LFQ-MS revealed significant changes in TEX proteomic profiles when their parent cells were treated with RT. Significant differences in TEX protein composition was observed based on the RT regimen used (20Gy vs 8Gyx3). In two separate experiments, TEX from 8Gyx3-but not 20Gy-treated TSA cells showed significant increase in proteins involved in the Antigen Processing and Presentation pathway (p= 0.012). Additionally, 17 unique proteins were present in TEX from 8Gyx3-treated TSA cells. Among them were proteins involved in T cell development, MHC class I peptide processing, and proinflammatory lipid signaling, which were not present in TEX from 20Gy-treated cells. Fractionated radiation induced downregulation of 73% of miRNAs expressed in untreated TSA cells. Unique miRNA expression patterns emerged in TEX, which were RT regimen-dependent.

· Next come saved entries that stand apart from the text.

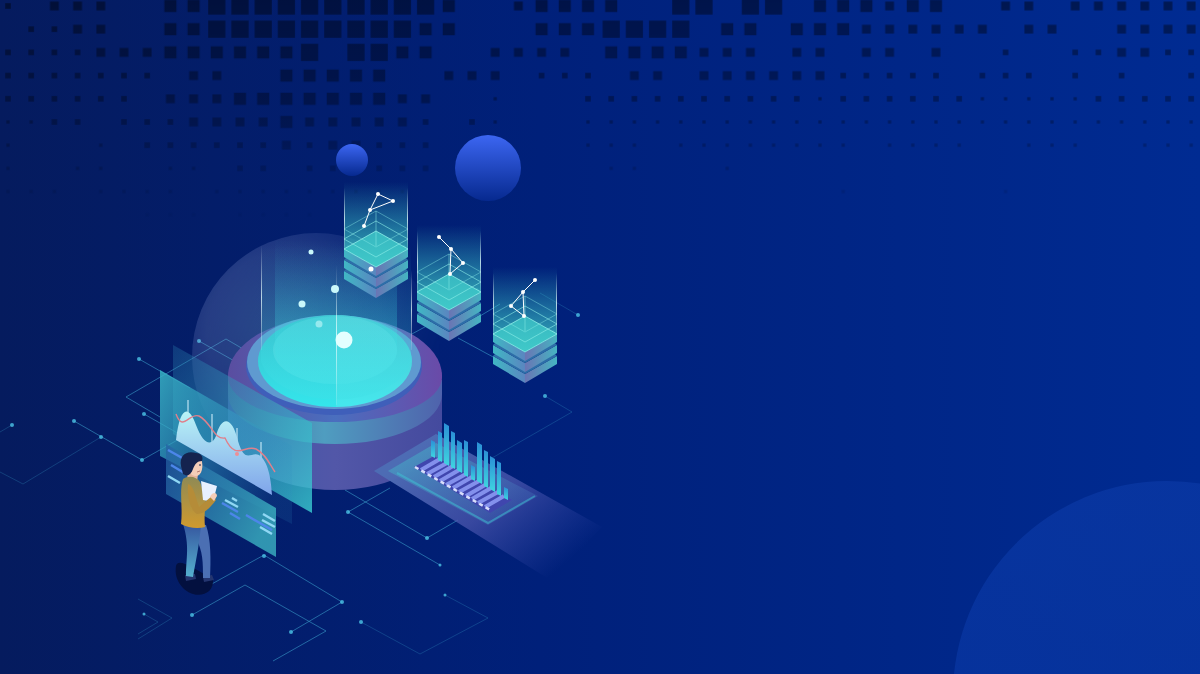
<!DOCTYPE html>
<html lang="en">
<head>
<meta charset="utf-8">
<title>Data platform banner</title>
<style>
:root{--night:#051b5e;--navy:#00207a;--royal:#002b92;--cyan:#35dfe6;--teal:#2f9fb4;--violet:#5a54ae;--grid:#8f9bd8;--trace:#3fa6cf;--ice:#dff6ff}
html,body{margin:0;height:100%;overflow:hidden;background:var(--navy)}
.banner{display:block;width:1200px;height:674px}
.tiles rect{fill:none;stroke:var(--grid)}
.tiles path{fill:none;stroke-width:1}
.traces path{fill:none;stroke:var(--trace);stroke-width:1;opacity:.55}
.traces .faint{opacity:.25}
.traces circle{fill:#4cc3e6;opacity:.8}
.nodes path{fill:none;stroke:#fff;stroke-width:1}
.nodes circle{fill:#fff}
.wire{fill:none;stroke:#8ff0ea;stroke-width:.8}
</style>
</head>
<body>
<svg class="banner" viewBox="0 0 1200 674" role="img" aria-label="Isometric data platform with charts, server stacks and an analyst on a deep blue background">
<defs>
<linearGradient id="sky"><stop stop-color="var(--night)"/><stop offset=".45" stop-color="var(--navy)"/><stop offset="1" stop-color="var(--royal)"/></linearGradient>
<linearGradient id="orb" x2="0" y2="1"><stop stop-color="#3c66f2"/><stop offset="1" stop-color="#06298f"/></linearGradient>
<linearGradient id="dome" x2="0" y2="1"><stop stop-color="#0a38a4"/><stop offset="1" stop-color="#06339f"/></linearGradient>
<linearGradient id="fade" x2="0" y2="1"><stop stop-color="#fff"/><stop offset=".45" stop-color="#bbb"/><stop offset="1" stop-color="#000"/></linearGradient>
<mask id="tileFade" maskUnits="userSpaceOnUse" x="0" y="0" width="1200" height="230"><rect width="1200" height="230" fill="url(#fade)"/></mask>
<pattern id="t1" width="1" height="1" patternUnits="userSpaceOnUse"><rect x=".43" y=".43" width=".14" height=".14" stroke-width=".06"/></pattern>
<pattern id="t2" width="1" height="1" patternUnits="userSpaceOnUse"><rect x=".38" y=".38" width=".24" height=".24" stroke-width=".06"/></pattern>
<pattern id="t3" width="1" height="1" patternUnits="userSpaceOnUse"><rect x=".31" y=".31" width=".38" height=".38" stroke-width=".06"/></pattern>
<pattern id="t4" width="1" height="1" patternUnits="userSpaceOnUse"><rect x=".24" y=".24" width=".52" height=".52" stroke-width=".06"/></pattern>
<pattern id="t5" width="1" height="1" patternUnits="userSpaceOnUse"><rect x=".13" y=".13" width=".74" height=".74" stroke-width=".06"/></pattern>
<radialGradient id="halo" cx=".42" cy=".42" r=".6"><stop stop-color="#8fd0e0" stop-opacity=".55"/><stop offset=".6" stop-color="#93a3da" stop-opacity=".38"/><stop offset="1" stop-color="#6a78c8" stop-opacity=".1"/></radialGradient>
<linearGradient id="haloCut" x2="1" y2=".5"><stop offset=".1" stop-color="#fff" stop-opacity=".7"/><stop offset=".75" stop-color="#fff" stop-opacity=".3"/><stop offset="1" stop-color="#fff" stop-opacity="0"/></linearGradient>
<mask id="haloMask"><rect x="190" y="230" width="260" height="250" fill="url(#haloCut)"/></mask>
<linearGradient id="drum"><stop stop-color="#3d55a8"/><stop offset=".5" stop-color="#5257a8"/><stop offset="1" stop-color="#444a9e"/></linearGradient>
<linearGradient id="band"><stop stop-color="#43669f"/><stop offset=".45" stop-color="#4f9dc0"/><stop offset="1" stop-color="#4f62ac"/></linearGradient>
<linearGradient id="rim"><stop stop-color="#5a4da0"/><stop offset=".5" stop-color="#4a6fbf"/><stop offset="1" stop-color="#6a4aa8"/></linearGradient>
<linearGradient id="pool" x2="0" y2="1"><stop stop-color="#3bbbc9"/><stop offset="1" stop-color="#34e6ec"/></linearGradient>
<linearGradient id="beam" x2="0" y2="1"><stop stop-color="#3fd5e0" stop-opacity="0"/><stop offset="1" stop-color="#3fe0e6" stop-opacity=".6"/></linearGradient>
<linearGradient id="ray" x2="0" y2="1"><stop stop-color="#fff" stop-opacity="0"/><stop offset=".5" stop-color="#e8ffff" stop-opacity=".75"/><stop offset="1" stop-color="#fff" stop-opacity=".1"/></linearGradient>
<linearGradient id="stackBeam" x2="0" y2="1"><stop stop-color="#3cc9c9" stop-opacity="0"/><stop offset=".6" stop-color="#3cc9c9" stop-opacity=".55"/><stop offset="1" stop-color="#42d0cc" stop-opacity=".85"/></linearGradient>
<linearGradient id="slabL"><stop stop-color="#40b7c4"/><stop offset="1" stop-color="#5a86c0"/></linearGradient>
<linearGradient id="slabR"><stop stop-color="#6a75b4"/><stop offset="1" stop-color="#45b4c2"/></linearGradient>
<linearGradient id="arm" x1=".1" y1=".2" x2=".9" y2=".8"><stop stop-color="#4d6cb4"/><stop offset=".5" stop-color="#4a55ad" stop-opacity=".75"/><stop offset="1" stop-color="#3a4cae" stop-opacity="0"/></linearGradient>
<linearGradient id="deck" x2="1" y2="1"><stop stop-color="#45b6c8" stop-opacity=".65"/><stop offset="1" stop-color="#4a62b8" stop-opacity=".25"/></linearGradient>
<linearGradient id="bar" x2="0" y2="1"><stop stop-color="#2b8fd6"/><stop offset="1" stop-color="#3fd6e0"/></linearGradient>
<linearGradient id="glass" x2="1" y2="1"><stop stop-color="#2a7fb0" stop-opacity=".3"/><stop offset="1" stop-color="#3cd0d4" stop-opacity=".8"/></linearGradient>
<linearGradient id="glassFront" x2="1" y2=".5"><stop stop-color="#38b4c6" stop-opacity=".85"/><stop offset="1" stop-color="#2f8fc0" stop-opacity=".15"/></linearGradient>
<linearGradient id="glassLow" x2="1" y2=".5"><stop stop-color="#2560a4" stop-opacity=".7"/><stop offset="1" stop-color="#38a9bd" stop-opacity=".85"/></linearGradient>
<linearGradient id="area" x2="0" y2="1"><stop stop-color="#b9f4f6"/><stop offset="1" stop-color="#7fa4ea"/></linearGradient>
<linearGradient id="sweater" x2="0" y2="1"><stop stop-color="#8f8a55"/><stop offset="1" stop-color="#d09a2e"/></linearGradient>
<linearGradient id="jeans" x2="0" y2="1"><stop stop-color="#35569f"/><stop offset="1" stop-color="#55b0cf"/></linearGradient>
<g id="slab"><polygon points="-32,-19 0,0 0,-9 -32,-27" fill="url(#slabL)"/><polygon points="32,-19 0,0 0,-9 32,-27" fill="url(#slabR)"/><path d="M-32-27 0-9 32-27 28-31 0-15-28-31Z" fill="#2d6ea8"/></g>
<path id="diamond" class="wire" d="M-32 0 0-18 32 0 0 18Z"/>
<g id="stack">
<use href="#slab"/><use href="#slab" y="-11"/><use href="#slab" y="-22"/>
<polygon points="-32,-49 0,-31 32,-49 0,-67" fill="#35a5b8"/>
<polygon points="-32,-116 32,-116 32,-49 0,-31 -32,-49" fill="url(#stackBeam)"/>
<use href="#diamond" y="-49"/><use href="#diamond" y="-59" opacity=".75"/><use href="#diamond" y="-69" opacity=".5"/>
<path d="M0-87V-52" class="wire" opacity=".6"/>
<rect x="-32" y="-110" width="1" height="62" fill="url(#ray)"/><rect x="31" y="-110" width="1" height="62" fill="url(#ray)"/>
</g>
</defs>

<rect width="1200" height="674" fill="url(#sky)"/>

<g mask="url(#tileFade)"><g class="tiles" transform="translate(-3.6 -5.6) scale(23.2)" opacity=".42">
<path stroke="url(#t5)" d="M9 .5h10M29 .5h2M32 .5h2M9 1.5h9M26 1.5h4M13 2.5h1M15 2.5h2"/>
<path stroke="url(#t4)" d="M7 .5h2M19 .5h1M23 .5h4M35 .5h3M39 .5h2M7 1.5h2M18 1.5h2M23 1.5h3M31 1.5h2M34 1.5h3M7 2.5h6M17 2.5h2M26 2.5h4M12 3.5h5M10 4.5h7M12 5.5h1"/>
<path stroke="url(#t3)" d="M2 .5h3M22 .5h1M38 .5h1M43 .5h2M46 .5h6M3 1.5h2M37 1.5h6M44 1.5h2M48 1.5h4M4 2.5h3M21 2.5h4M30 2.5h3M34 2.5h2M37 2.5h2M40 2.5h1M48 2.5h2M8 3.5h2M19 3.5h3M27 3.5h2M30 3.5h6M7 4.5h3M17 4.5h2M8 5.5h4M13 5.5h5M12 6.5h1M14 6.5h2"/>
<path stroke="url(#t2)" d="M0 .5h1M1 1.5h2M0 2.5h1M1 2.5h3M43 2.5h1M46 2.5h2M50 2.5h2M0 3.5h7M23 3.5h3M36 3.5h5M42 3.5h3M46 3.5h1M48 3.5h1M51 3.5h1M0 4.5h6M25 4.5h10M36 4.5h6M47 4.5h5M2 5.5h2M5 5.5h3M18 5.5h1M20 5.5h1M6 6.5h6M13 6.5h1M16 6.5h3M10 7.5h2M13 7.5h2M16 7.5h3"/>
<path stroke="url(#t1)" d="M21 4.5h1M35 4.5h1M42 4.5h5M0 5.5h2M21 5.5h1M25 5.5h27M0 6.5h1M4 6.5h1M20 6.5h2M25 6.5h3M29 6.5h8M38 6.5h4M44 6.5h3M49 6.5h3M0 7.5h1M3 7.5h2M7 7.5h2M26 7.5h2M31 7.5h1M0 8.5h3M4 8.5h4M9 8.5h9M36 8.5h1M43 8.5h1M6 9.5h3M10 9.5h4"/>
</g></g>

<circle cx="1167" cy="695" r="214" fill="url(#dome)" opacity=".75"/>
<circle cx="352" cy="160" r="16" fill="url(#orb)"/>
<circle cx="488" cy="168" r="33" fill="url(#orb)"/>

<g class="traces">
<path d="M74 421 142 460 181 438M139 359 190 388M199 341 245 367M144 414 225 460M126 397 226 339 250 353M126 397 160 417"/>
<path class="faint" d="M12 425 0 432M0 472 23 484 101 437"/>
<path d="M348 512 390 488M348 512 440 565M345 490 427 538 458 520"/>
<path d="M192 615 245 585 326 631 273 661M210 585 264 555 342 602 291 632"/>
<path class="faint" d="M361 622 420 654 488 618 445 595M138 599 172 618 138 639M144 614 158 622 138 634"/>
<path class="faint" d="M545 396 572 412 492 458M578 315 540 293"/>
<path d="M410 335 434 322M458 338 495 358M470 322 500 304"/>
<circle cx="12" cy="425" r="2"/><circle cx="74" cy="421" r="2"/><circle cx="101" cy="437" r="2"/><circle cx="142" cy="460" r="2"/><circle cx="139" cy="359" r="2"/><circle cx="199" cy="341" r="2"/><circle cx="144" cy="414" r="2"/><circle cx="348" cy="512" r="2"/><circle cx="427" cy="538" r="2"/><circle cx="440" cy="565" r="1.5"/><circle cx="192" cy="615" r="2"/><circle cx="210" cy="585" r="2"/><circle cx="264" cy="556" r="2"/><circle cx="342" cy="602" r="2"/><circle cx="291" cy="632" r="2"/><circle cx="361" cy="622" r="2"/><circle cx="445" cy="595" r="1.5"/><circle cx="144" cy="614" r="1.5"/><circle cx="545" cy="396" r="2"/><circle cx="578" cy="315" r="2"/>
</g>

<g id="platform">
<circle cx="316" cy="357" r="124" fill="url(#halo)" mask="url(#haloMask)"/>
<path d="M228 380V428A107 62 0 0 0 442 428V380Z" fill="url(#drum)"/>
<path d="M228 380V394A107 50 0 0 0 442 394V380Z" fill="url(#band)"/>
<ellipse cx="335" cy="377" rx="107" ry="45" fill="url(#rim)"/>
<path d="M228 376A107 60 0 0 1 442 376A107 45 0 0 1 228 376" fill="url(#rim)"/>
<ellipse cx="334" cy="366" rx="88" ry="49" fill="#3f5fba"/>
<ellipse cx="334" cy="362" rx="87" ry="47" fill="#5f9ad0"/>
<ellipse cx="335" cy="361" rx="77" ry="46" fill="url(#pool)"/>
<ellipse cx="335" cy="350" rx="62" ry="34" fill="#7deef0" opacity=".28"/>
<path d="M336 315A76 46 0 0 1 336 407Z" fill="#b5f7f5" opacity=".13"/>
<path d="M261 245H411V361A76 46 0 0 1 261 361Z" fill="url(#beam)" opacity=".65"/>
<path d="M275 240H397V350A61 34 0 0 1 275 350Z" fill="url(#beam)" opacity=".75"/>
<rect x="261" y="245" width="1" height="105" fill="url(#ray)"/>
<rect x="336" y="265" width="1" height="140" fill="url(#ray)"/>
<rect x="411" y="270" width="1" height="80" fill="url(#ray)"/>
<g fill="#c9f8fa"><circle cx="311" cy="252" r="2.5"/><circle cx="335" cy="289" r="4"/><circle cx="302" cy="304" r="3.5"/><circle cx="319" cy="324" r="3.5" opacity=".6"/><circle cx="344" cy="340" r="8.5" fill="#e3ffff"/></g>
</g>

<g id="server-stacks">
<use href="#stack" x="376" y="298"/><use href="#stack" x="449" y="341"/><use href="#stack" x="525" y="383"/>
<g class="nodes">
<path d="M378 194 393 201 370 210ZM370 210 364 226M439 237 451 249 463 263 450 274 451 249M535 280 523 292 511 306 524 316 523 292"/>
<circle cx="378" cy="194" r="2"/><circle cx="393" cy="201" r="2"/><circle cx="370" cy="210" r="2"/><circle cx="364" cy="226" r="2"/><circle cx="371" cy="269" r="2.5"/>
<circle cx="439" cy="237" r="2"/><circle cx="451" cy="249" r="2"/><circle cx="463" cy="263" r="2"/><circle cx="450" cy="274" r="2"/>
<circle cx="535" cy="280" r="2"/><circle cx="523" cy="292" r="2"/><circle cx="511" cy="306" r="2"/><circle cx="524" cy="316" r="2"/>
</g>
</g>

<g id="bar-chart-arm">
<polygon points="374,471 436,434 602,527 552,581" fill="url(#arm)"/>
<polygon points="388,471 436,443 538,496 488,525" fill="url(#deck)"/>
<path d="M397 473 488 523 535 496" fill="none" stroke="#3fc3d4" stroke-width="2" opacity=".5"/>
<polygon points="414,467 434,456 512,500 490,513" fill="#4046ae"/>
<path d="M421 470 440 459M427 474 447 463M434 477 453 466M440 481 459 470M446 485 466 474M453 488 472 477M459 492 479 481M466 496 485 485M472 499 491 488M478 503 498 492M485 507 504 496" stroke="#8390ec" stroke-width="4"/>
<path d="M415 467 492 511" stroke="#d8defb" stroke-width="2.5" stroke-dasharray="4 3.4"/>
<g fill="url(#bar)">
<polygon points="431,440 435,442 435,458 431,456"/><polygon points="438,431 442,433 442,462 438,460"/><polygon points="444,423 449,426 449,466 444,463"/><polygon points="451,431 455,433 455,469 451,467"/><polygon points="457,440 462,443 462,473 457,470"/><polygon points="464,440 468,442 468,477 464,475"/><polygon points="471,465 475,467 475,481 471,479"/><polygon points="477,442 482,445 482,484 477,481"/><polygon points="484,450 488,452 488,488 484,486"/><polygon points="490,456 495,459 495,492 490,489"/><polygon points="497,461 501,463 501,496 497,494"/><polygon points="504,487 508,489 508,500 504,498"/>
</g>
</g>

<g id="dashboard">
<polygon points="173,345 312,423 312,513 173,434" fill="url(#glass)"/>
<polygon points="160,370 292,446 292,524 160,456" fill="url(#glassFront)"/>
<polygon points="166,444 276,508 276,557 166,494" fill="url(#glassLow)"/>
<path d="M188 400V440M212 414V455M237 428V470M261 442V485" stroke="#d9f4ff"/>
<path d="M176 440C180 405 189 405 196 425C204 446 212 446 216 436C221 416 232 415 238 441C245 465 251 451 259 455C268 461 271 478 272 495Z" fill="url(#area)"/>
<path d="M176 414C183 433 189 412 199 416C211 422 214 440 225 438C236 462 245 444 256 449C266 454 270 465 275 472" fill="none" stroke="#e0808c" stroke-width="1.4"/>
<circle cx="237" cy="454" r="2" fill="#ee8f96"/>
<g fill="none" stroke-width="2.4"><path d="M168 450 184 459M171 465 186 474M222 503 238 512M246 515 272 530M230 513 240 519" stroke="#4c86ea"/><path d="M225 500 238 507M263 514 275 521M262 520 275 527M260 527 272 534M168 476 180 483M232 498 237 501" stroke="#8fd7f4"/></g>
</g>

<g id="analyst">
<path d="M176 566C178 558 190 566 213 579C214 592 203 597 193 594C181 590 174 578 176 566Z" fill="#03103f"/>
<path d="M185 575 195 574 196 579 186 581ZM203 577 212 575 214 580 204 582Z" fill="#24356f"/>
<path d="M196 524 206 525C211 540 211 560 210 578L203 578C203 562 203 552 196 538Z" fill="#4b6fb3"/>
<path d="M183 524 201 526C199 546 196 560 193 577L186 576C186 558 190 546 183 524Z" fill="url(#jeans)"/>
<path d="M188 470 198 474 197 482 187 481Z" fill="#e5b39b"/>
<path d="M187 460 201 458C204 466 202 476 196 476 190 476 187 470 187 460Z" fill="#f4cdb8"/>
<path d="M181 466C179 455 187 450 196 453 200 453 204 456 202 461 197 461 195 464 193 469 191 475 187 477 183 474Z" fill="#14234f"/>
<path d="M199 465h2" stroke="#14234f"/><path d="M197 472 200 471" stroke="#a9655c" stroke-width=".8"/>
<path d="M183 479C189 475 197 477 200 482L206 498C205 508 204 518 205 527 198 529 188 528 181 524 183 508 179 490 183 479Z" fill="url(#sweater)"/>
<path d="M201 481 217 486 213 502 203 500Z" fill="#e8f1ff"/>
<path d="M188 484C194 486 195 496 199 507L212 496 216 500C210 508 204 514 197 514 190 510 187 496 188 484Z" fill="#b58c38"/>
<path d="M210 497C212 492 217 492 217 496L214 501Z" fill="#f4cdb8"/>
</g>
</svg>
</body>
</html>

Data indicate that cancer cell irradiation alters the molecular composition of released TEX, with some changes being RT regimen-dependent. Changes in immune-related pathways were induced by 8Gyx3 but not 20Gy RT, suggesting that TEX could be biomarkers for more pro-immunogenic RT regimens (Dewan et al, Clin Cancer Res, 2009). We are currently investigating the contribution of TEX to RT-induced T cell priming. TEX-mediated communication networks may provide new therapeutic targets to improve responses to cancer immunotherapy.